Spotify has instead opted for a direct offering, where they list certain number of shares and the New York Stock Exchange (NYSE) lists a "reference price" to start bidding. By going around the typical process, Spotify will save millions of dollars in bank fees, even after paying $36 million to Goldman Sachs, Morgan Stanley, and Allen & Co. for advice. The banks won't underwrite the stock, but instead play a limited role in its roll-out. The company claims they did this because they don't need cash on hand and they wanted their listing to be more fair.

The typical IPO favors large investors because it gives banks the first crack at it, but a direct offering allows all sizes of investors a chance at purchasing the stock right away.

This free-market approach is also what causes the price volatility. Even if Spotify has valued themselves correctly, the rush to get in early can cause a massive spike in price, leading to a massive drop in price. Spotify has been valued at as high as $23.6 billion according to the Wall Street Journal, but if they get it wrong they could wipe billions off their value.

The worst case

If that happens and Spotify is nowhere near as valuable as they thought, the CEO could be under a lot of pressure from the new board to substantially raise profits. This could take many forms, such as paying artists less, having more ads in the free version, or even raising prices. Spotify has already struggled with artists in the past and consumers expect a near unlimited library, so it seems their only option might be to raise prices.

They could do this a number of ways. One option might be to get rid of their discount regimes. Currently, Hulu subscribers, students, and Capital One card members gain certain benefits on Spotify that could be on the chopping block.

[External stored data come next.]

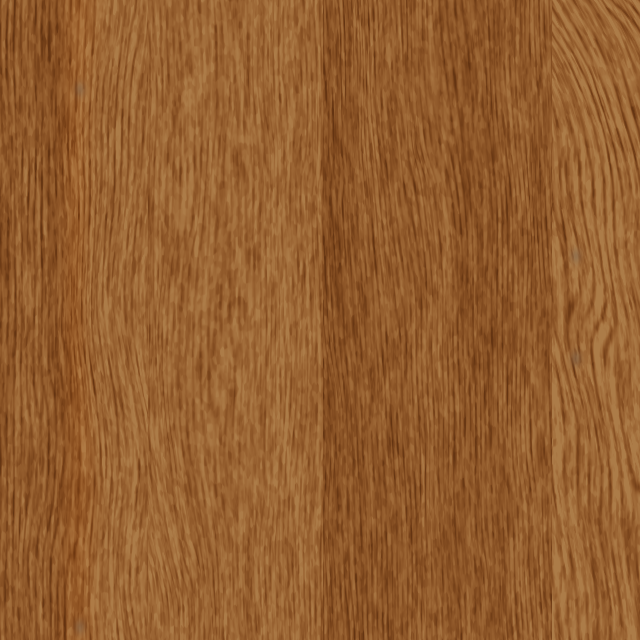
Reproduce this texture procedurally as a three.js fragment shader.

```glsl
// Four upright oak planks with fine pores, fibres and wavy growth lines.
// Each plank bends the grain coordinate its own way; stretched cellular
// noise and layered sines then set one tone, which picks the wood colour.
varying vec2 vUv;

float hash(vec2 c) {
  return fract(sin(dot(c, vec2(12.99, 78.23))) * 43758.5);
}

// Cellular noise: x is the blended tone of nearby cells, y the nearest distance.
vec2 cells(vec2 p) {
  vec2 base = floor(p);
  float sum = 0.0, total = 0.0, nearest = 8.0;
  for (int j = -1; j <= 1; j++) {
    for (int i = -1; i <= 1; i++) {
      vec2 cell = base + vec2(float(i), float(j));
      vec2 d = cell + vec2(hash(cell), hash(cell + 31.7)) - p;
      float d2 = dot(d, d);
      float weight = exp(-7.0 * d2);
      sum += weight * hash(cell + 57.3);
      total += weight;
      nearest = min(nearest, d2);
    }
  }
  return vec2(sum / total, sqrt(nearest));
}

float bump(float offset, float width) {
  return exp(-offset * offset / (width * width));
}

float seam(float x, float at) {
  return exp(-abs(x - at) / 0.0014);
}

// Wood colour from dark pore (0) to pale fibre (1).
vec3 oak(float tone) {
  vec3 colour = mix(vec3(0.44, 0.24, 0.09), vec3(0.65, 0.45, 0.25), tone);
  return colour - vec3(-0.008, 0.008, 0.014) * 4.0 * tone * (1.0 - tone);
}

void main() {
  float x = vUv.x, y = vUv.y;

  // Per plank: base tone, growth lines per unit, line strength, grain bend
  float tone, lines, strength, bend, plank;
  if (x < 0.231) {
    float figure = smoothstep(0.08, 0.17, x);
    plank = 0.0;
    tone = mix(0.45, 0.76, figure);
    lines = mix(100.0, 84.0, step(0.5, figure));
    lines = 88.0;
    strength = 0.36;
    bend = figure * (0.026 * bump(y - 0.55, 0.2) + 0.004 * sin(y * 17.0));
  } else if (x < 0.505) {
    plank = 1.0;
    tone = 0.71;
    lines = 122.0;
    strength = 0.25;
    bend = 0.035 * smoothstep(0.05, 0.35, y) * smoothstep(0.42, 0.24, x);
  } else if (x < 0.862) {
    plank = 2.0;
    tone = 0.50 - 0.16 * exp(-(x - 0.505) * 30.0);
    lines = 124.0;
    strength = 0.33;
    bend = 0.03 * y + 0.03 * smoothstep(0.5, 0.9, y) * bump(x - 0.62, 0.1);
  } else {
    plank = 3.0;
    tone = 0.77;
    lines = 56.0;
    strength = 0.54;
    bend = 0.1 * y + 0.9 * pow(max(y - 0.72, 0.0), 2.0)
         + 0.004 * sin(y * 27.0 + x * 30.0);
  }

  // Grain coordinate, with a slow sway shared by all layers
  float sway = 0.0025 * sin(y * 8.0 + plank * 2.3 + x * 9.0)
             + 0.0008 * sin(y * 23.0 - x * 31.0);
  float u = x + bend + sway + plank * 3.0;

  // Growth lines, irregular in spacing and fading in and out
  float jitter = 2.2 * cells(vec2(u * 16.0, y * 4.0)).x;
  float line = pow(0.5 + 0.5 * sin(6.2832 * (u * lines + jitter)), 3.0);
  float fade = 0.3 + 1.4 * cells(vec2(u * 60.0, y * 9.0 + 9.0)).x;
  tone -= strength * fade * (line - 0.31);

  // Broad streaks, fibres, fine roughness and dashed pores
  tone += 0.22 * (cells(vec2(u * 26.0, y * 0.7)).x - 0.5);
  tone += 0.10 * (cells(vec2(u * 8.0, y * 0.8 + 4.0)).x - 0.5);
  tone += 0.42 * (cells(vec2(u * 210.0, y * 15.0)).x - 0.5);
  tone += 0.42 * (cells(vec2(u * 290.0, y * 95.0)).x - 0.5);
  float pore = smoothstep(0.42, 0.12, cells(vec2(u * 140.0, y * 15.0)).y);
  tone += 0.10 - 0.30 * pore;

  // Thin dark joints between the planks
  tone -= 0.16 * (0.5 * seam(x, 0.231) + seam(x, 0.505) + 0.7 * seam(x, 0.862));
  vec3 colour = oak(clamp(tone, -0.2, 1.15));

  // Rusty heart streak in the first plank
  colour += vec3(0.012, -0.008, -0.018) * bump(u - 0.125, 0.028);

  // A few faint grey-blue stains in the outer planks
  for (int i = 0; i < 4; i++) {
    float k = float(i);
    vec2 stain = vec2(mix(0.125, 0.9, mod(k, 2.0)), fract(0.86 + k * 0.58));
    float spot = bump(length((vUv - stain) * vec2(1.0, 0.7)), 0.008);
    colour = mix(colour, vec3(0.45, 0.38, 0.32), 0.4 * spot);
  }

  gl_FragColor = vec4(colour, 1.0);
}
```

They might instead move to a partial subscription model where you pay a lower price for a certain number of ad-free songs or playlists. This might bring in more customers who currently don't want to pay full price for a limited music selection. Their last option is to just raise the full subscription price, because outside of certain genre-specific streaming apps, Spotify has little competition and consumers have little choice.

Spotify goes public tomorrow, Tuesday, April 3rd to an increasingly volatile tech market.